    Even if you disagree, it’s a bit moot because exploration, incursions, wormholes, market trading, and other “non-static” content all pay much, Much better than missions, mining and PI. The caveat there is you need to know something to make it worthwhile, which means joining a corp and being taught or trying and failing on your own until you ‘get it’. Sometimes both. You apparently refuse to do either.

    “Regarding low-sec solo”
    I’ve already defined two PvE activities in low-sec which, if you’re playing casually, pay more in isk/hr than lvl 4 missions and far more than high-sec mining in a hulk. They also only require a frig or cruiser (5-10mil) instead of 150+mil investment, no standings and a fraction of the skill points. Yes, there is a risk of dying but it’s incredibly small in a cruiser and almost non-existent in a frig if you know what you’re doing – and you will learn after a couple losses if your willing to. Plus, the loss is tiny. The risk/reward is very clearly in your favour.

    And, as you learn, it scales. I know a guy who does solo exploration in 0.0. Sure, he losses some ships sometimes, but he makes billions without much time or effort. Neither low-sec nor null-sec is really all that scary or dangerous once you open up and start trying and learning.

    Note: You are right about the pve fitting vs pvp fitting. The trick is not to get caught, and it’s really not that hard to do.

    Also, Solo PvP is not dead. As I’ve said, I do it almost exclusively and very successfully. It takes a lot of knowledge and gameplay experience – but there’s really only one way to get that. Nor is it rare and hard to find. Lots of people are happy to engage a solo player, especially if they’ve got friends with them! The trick to EVE’s PvP is learning how to handle all of that. Believe me, the first time you are attacked by a 10 man gang solo, punch holes in both their tacklers, scoop their loot and warp off to safety you will be forever hooked.

    EVE is not WoW. You do not need to bow to ‘experts’. When people tell you ‘this can’t be done’, you should answer with ‘we’ll see about that’. You may be wrong most of the time, but you will learn. And sooner or later you will be right.

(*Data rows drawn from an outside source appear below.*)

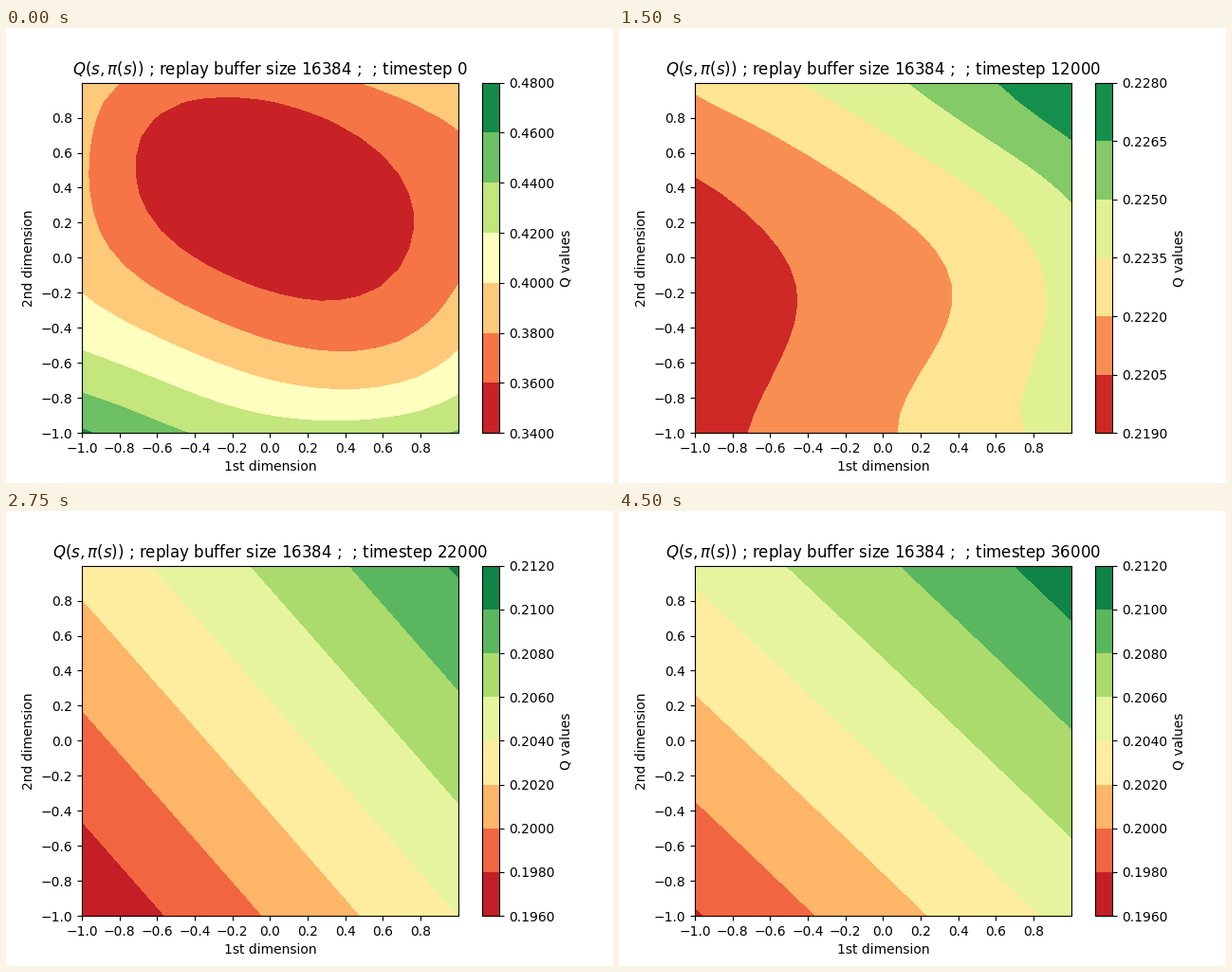
These frames come from a looping animation (640 by 480 pixels, 4.75 s). A matplotlib script:

```python
import numpy as np
import matplotlib.pyplot as plt
from matplotlib.animation import FuncAnimation

FRAMES = 19
INTERVAL = 250
STEPS_PER_FRAME = 2000
TICKS = np.arange(-10, 10, 2) / 10

axis = np.linspace(-1, 1, 20)
fig = plt.figure(figsize=(6.4, 4.8), dpi=100)


def basis(count):
    """Lagrange polynomials over evenly spaced nodes, sampled on the axis."""
    nodes = np.linspace(-1, 1, count)
    return np.vander(axis, count) @ np.linalg.inv(np.vander(nodes, count))


def surface(*rows):
    """Smooth polynomial surface through key heights, bottom row first."""
    heights = np.array(rows)
    n_rows, n_cols = heights.shape
    return basis(n_rows) @ heights @ basis(n_cols).T


# Q surfaces at a few moments of training; the rest is blended.
checkpoints = {
    0: surface((0.4625, 0.437, 0.428, 0.4415),
               (0.407, 0.3797, 0.365, 0.388),
               (0.384, 0.345, 0.3455, 0.372),
               (0.393, 0.367, 0.376, 0.3926)),
    2: surface((0.2948, 0.2863, 0.2845, 0.2879),
               (0.2605, 0.251, 0.2492, 0.254),
               (0.2355, 0.2265, 0.2255, 0.238),
               (0.2245, 0.2235, 0.229, 0.244)),
    6: surface((0.22, 0.2212, 0.22253, 0.2241),
               (0.2196, 0.2208, 0.2221, 0.2241),
               (0.2196, 0.2208, 0.22205, 0.2242),
               (0.2206, 0.22185, 0.2235, 0.2257),
               (0.2222, 0.22375, 0.2256, 0.22795)),
    8: surface((0.2056, 0.20813, 0.2106),
               (0.20754, 0.20988, 0.21265),
               (0.21, 0.21245, 0.21505)),
    11: surface((0.1963, 0.204), (0.2026, 0.2102)),
    13: surface((0.1905, 0.1982), (0.19675, 0.20425)),
    18: surface((0.19784, 0.20455), (0.2044, 0.211)),
}


def q_values(index):
    """Blend the checkpoints on both sides of the frame."""
    before = max(k for k in checkpoints if k <= index)
    after = min(k for k in checkpoints if k >= index)
    t = (index - before) / max(after - before, 1)
    return (1 - t) * checkpoints[before] + t * checkpoints[after]


def draw(index):
    fig.clear()
    ax = fig.add_subplot()
    filled = ax.contourf(axis, axis, q_values(index), cmap="RdYlGn")
    bar = fig.colorbar(filled, ax=ax, ticks=filled.levels, format="%.4f")
    bar.set_label("Q values")
    ax.set(xlim=(-1, 1), ylim=(-1, 1), xticks=TICKS, yticks=TICKS,
           xlabel="1st dimension", ylabel="2nd dimension")
    ax.set_title(r"$Q(s, \pi(s))$ ; replay buffer size 16384 ;  ; "
                 f"timestep {index * STEPS_PER_FRAME}")
    return []


anim = FuncAnimation(fig, draw, frames=FRAMES, interval=INTERVAL,
                     repeat=True, repeat_delay=0, blit=False)
plt.show()
```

    • @Raelyf
      I guess we should just agree to disagree on this. You live in low-sec and probably part of a pirate corp. I live in high-sec and still in NPC corp. Telling me to go out there and meet people is not what I am looking for in the game, particularly as paranoid as EvE Online. I can tell you one thing, there are more people in high sec than in low-sec for reason, and you cannot argue with that.